PROBLEM DESCRIPTION: Exclude all pictures from your copy of the data below, which should otherwise match exactly.
_ _ _
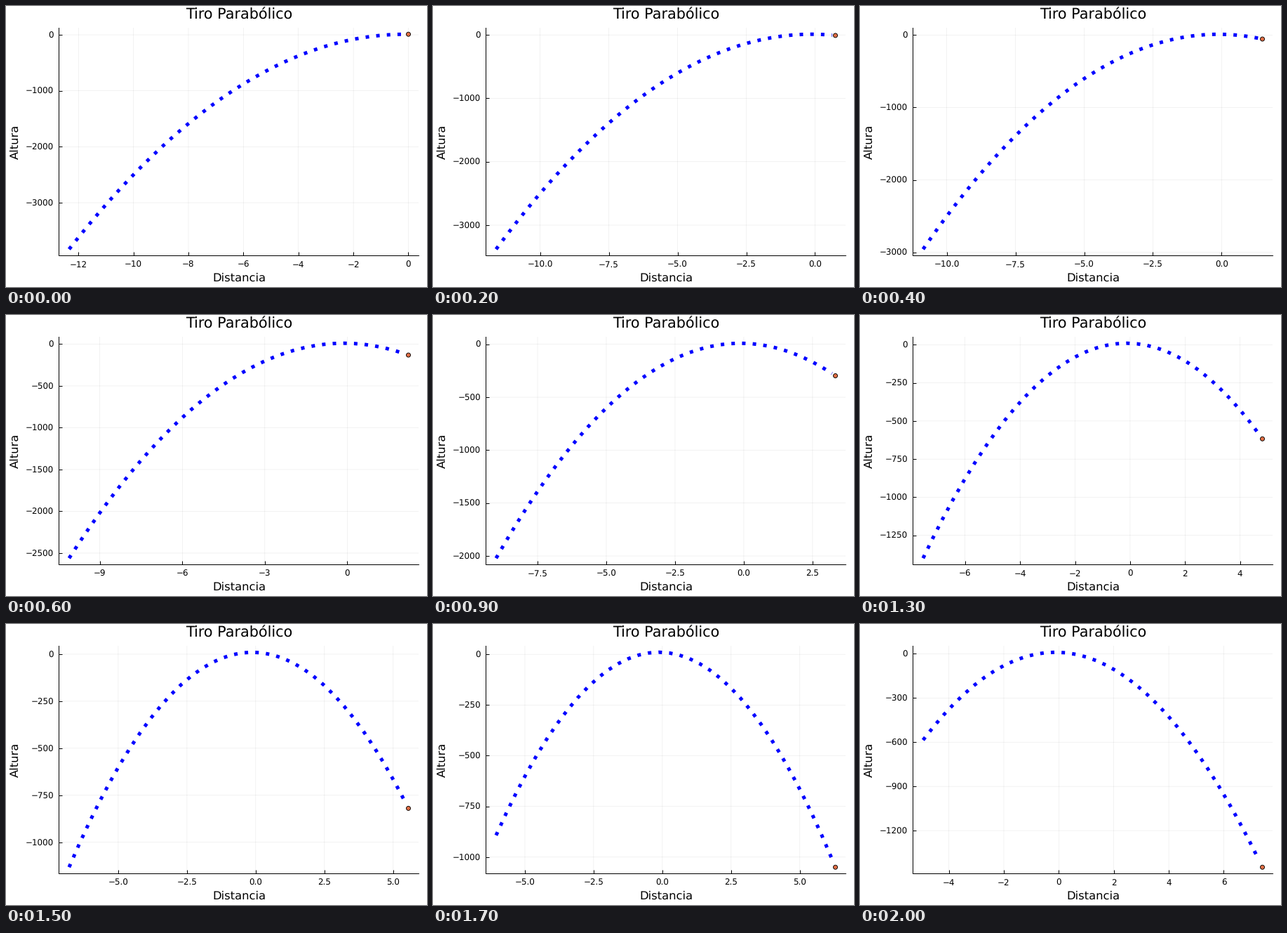
Recreate the animation shown at these times as a matplotlib script. Size 600 by 400 pixels, loop 2.1 s.

```python
import math

import matplotlib.pyplot as plt
import numpy as np
from matplotlib.animation import FuncAnimation
from matplotlib.patches import Circle
from matplotlib.transforms import IdentityTransform

W, H, DPI = 600, 400, 100
PX = 72 / DPI
LEFT, RIGHT, TOP, BOTTOM = 75.4, 588, 31, 355.4

SPEED, ANGLE, HEIGHT, G = 4, 30, 10, 9.8  # the angle is taken as radians
DT, TRAIL, FRAMES = 0.6, 20, 21
STEP_SCORES = {1: 1.0, 5: 0.9, 2: 0.7, 2.5: 0.5, 3: 0.2}

plt.rcParams.update({"font.family": "DejaVu Sans", "path.simplify": False,
                     "text.hinting": "none"})


def position(t):
    x = SPEED * math.cos(ANGLE) * t
    y = HEIGHT + SPEED * math.sin(ANGLE) * t - G * t**2
    return x, y


def padded(values):
    lo, hi = min(values), max(values)
    pad = 0.03 * (hi - lo)
    return lo - pad, hi + pad


def nice_ticks(lo, hi):
    """Weigh tick count, coverage and roundness; ties go to the wider step."""
    span = hi - lo
    order = math.floor(math.log10(span))
    best = None
    for z in (order - 1, order):
        for q, nice in STEP_SCORES.items():
            step = q * 10.0**z
            ticks = np.arange(math.ceil(lo / step), math.floor(hi / step) + 1) * step
            n = len(ticks)
            if not 4 <= n <= 9:
                continue
            count = 1 - abs(n - 5) / 5
            cover = 1.5 * span / ((n - 1) * step)
            score = round(count / 4 + cover / 3 + nice / 4, 9)
            if best is None or (score, step) > best[:2]:
                best = score, step, ticks
    return best[2]


def tick_labels(ticks):
    digits = 0 if np.allclose(ticks, np.round(ticks)) else 1
    return [f"{v:.{digits}f}".replace("-", "\u2212") for v in ticks]


def label(x, y, text, size, **kw):
    fig.text(x / W, 1 - y / H, text, fontsize=size * PX, ha="center",
             va="baseline", **kw)


fig = plt.figure(figsize=(W / DPI, H / DPI), dpi=DPI, facecolor="white")
ax = fig.add_axes([LEFT / W, 1 - BOTTOM / H, (RIGHT - LEFT) / W, (BOTTOM - TOP) / H])
ax.spines[["top", "right"]].set_visible(False)
for side in ("left", "bottom"):
    ax.spines[side].set_linewidth(PX)
ax.set_axisbelow(True)
ax.grid(color="black", alpha=0.1, linewidth=0.5 * PX)
ax.tick_params(direction="in", length=5 * PX, width=PX, labelsize=11.9 * PX, pad=7.5 * PX)

label(332, 18.6, "Tiro Parab\u00f3lico", 20.75)
label(332, 392, "Distancia", 16.4)
label(17.3, 193, "Altura", 16.4, rotation=90, rotation_mode="anchor")

path, = ax.plot([], [], color="blue", linewidth=5 * PX,
                linestyle=(0, (1, 2.038)), dash_capstyle="butt")
# Placed in pixels, so its centre is not rounded to the pixel grid.
ball = Circle((0, 0), 3, facecolor="#e26f46", edgecolor="black", linewidth=0.9 * PX,
              transform=IdentityTransform(), zorder=5)
ax.add_artist(ball)


def update(i):
    now = i * DT
    xs, ys = position(now - TRAIL + DT * np.arange(int(TRAIL / DT) + 1))
    x, y = position(now)
    path.set_data(xs, ys)

    xlim, ylim = padded([*xs, x]), padded([*ys, y])
    xticks, yticks = nice_ticks(*xlim), nice_ticks(*ylim)
    ax.set_xticks(xticks, tick_labels(xticks))
    ax.set_yticks(yticks, tick_labels(yticks))
    ax.set_xlim(xlim)
    ax.set_ylim(ylim)
    for line in (*ax.get_xgridlines(), *ax.get_ygridlines()):
        line.set_snap(False)
    ball.set_center(ax.transData.transform((x, y)))
    return path, ball


anim = FuncAnimation(fig, update, frames=FRAMES, init_func=lambda: update(0),
                     interval=100, repeat=True, repeat_delay=0, blit=False)
plt.show()
```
_ _ _
YOUR RESPONSE:
Recreate the animation shown at these times as a matplotlib script. Size 600 by 400 pixels, loop 2.1 s.

```python
import math

import matplotlib.pyplot as plt
import numpy as np
from matplotlib.animation import FuncAnimation
from matplotlib.patches import Circle
from matplotlib.transforms import IdentityTransform

W, H, DPI = 600, 400, 100
PX = 72 / DPI
LEFT, RIGHT, TOP, BOTTOM = 75.4, 588, 31, 355.4

SPEED, ANGLE, HEIGHT, G = 4, 30, 10, 9.8  # the angle is taken as radians
DT, TRAIL, FRAMES = 0.6, 20, 21
STEP_SCORES = {1: 1.0, 5: 0.9, 2: 0.7, 2.5: 0.5, 3: 0.2}

plt.rcParams.update({"font.family": "DejaVu Sans", "path.simplify": False,
                     "text.hinting": "none"})


def position(t):
    x = SPEED * math.cos(ANGLE) * t
    y = HEIGHT + SPEED * math.sin(ANGLE) * t - G * t**2
    return x, y


def padded(values):
    lo, hi = min(values), max(values)
    pad = 0.03 * (hi - lo)
    return lo - pad, hi + pad


def nice_ticks(lo, hi):
    """Weigh tick count, coverage and roundness; ties go to the wider step."""
    span = hi - lo
    order = math.floor(math.log10(span))
    best = None
    for z in (order - 1, order):
        for q, nice in STEP_SCORES.items():
            step = q * 10.0**z
            ticks = np.arange(math.ceil(lo / step), math.floor(hi / step) + 1) * step
            n = len(ticks)
            if not 4 <= n <= 9:
                continue
            count = 1 - abs(n - 5) / 5
            cover = 1.5 * span / ((n - 1) * step)
            score = round(count / 4 + cover / 3 + nice / 4, 9)
            if best is None or (score, step) > best[:2]:
                best = score, step, ticks
    return best[2]


def tick_labels(ticks):
    digits = 0 if np.allclose(ticks, np.round(ticks)) else 1
    return [f"{v:.{digits}f}".replace("-", "\u2212") for v in ticks]


def label(x, y, text, size, **kw):
    fig.text(x / W, 1 - y / H, text, fontsize=size * PX, ha="center",
             va="baseline", **kw)


fig = plt.figure(figsize=(W / DPI, H / DPI), dpi=DPI, facecolor="white")
ax = fig.add_axes([LEFT / W, 1 - BOTTOM / H, (RIGHT - LEFT) / W, (BOTTOM - TOP) / H])
ax.spines[["top", "right"]].set_visible(False)
for side in ("left", "bottom"):
    ax.spines[side].set_linewidth(PX)
ax.set_axisbelow(True)
ax.grid(color="black", alpha=0.1, linewidth=0.5 * PX)
ax.tick_params(direction="in", length=5 * PX, width=PX, labelsize=11.9 * PX, pad=7.5 * PX)

label(332, 18.6, "Tiro Parab\u00f3lico", 20.75)
label(332, 392, "Distancia", 16.4)
label(17.3, 193, "Altura", 16.4, rotation=90, rotation_mode="anchor")

path, = ax.plot([], [], color="blue", linewidth=5 * PX,
                linestyle=(0, (1, 2.038)), dash_capstyle="butt")
# Placed in pixels, so its centre is not rounded to the pixel grid.
ball = Circle((0, 0), 3, facecolor="#e26f46", edgecolor="black", linewidth=0.9 * PX,
              transform=IdentityTransform(), zorder=5)
ax.add_artist(ball)


def update(i):
    now = i * DT
    xs, ys = position(now - TRAIL + DT * np.arange(int(TRAIL / DT) + 1))
    x, y = position(now)
    path.set_data(xs, ys)

    xlim, ylim = padded([*xs, x]), padded([*ys, y])
    xticks, yticks = nice_ticks(*xlim), nice_ticks(*ylim)
    ax.set_xticks(xticks, tick_labels(xticks))
    ax.set_yticks(yticks, tick_labels(yticks))
    ax.set_xlim(xlim)
    ax.set_ylim(ylim)
    for line in (*ax.get_xgridlines(), *ax.get_ygridlines()):
        line.set_snap(False)
    ball.set_center(ax.transData.transform((x, y)))
    return path, ball


anim = FuncAnimation(fig, update, frames=FRAMES, init_func=lambda: update(0),
                     interval=100, repeat=True, repeat_delay=0, blit=False)
plt.show()
```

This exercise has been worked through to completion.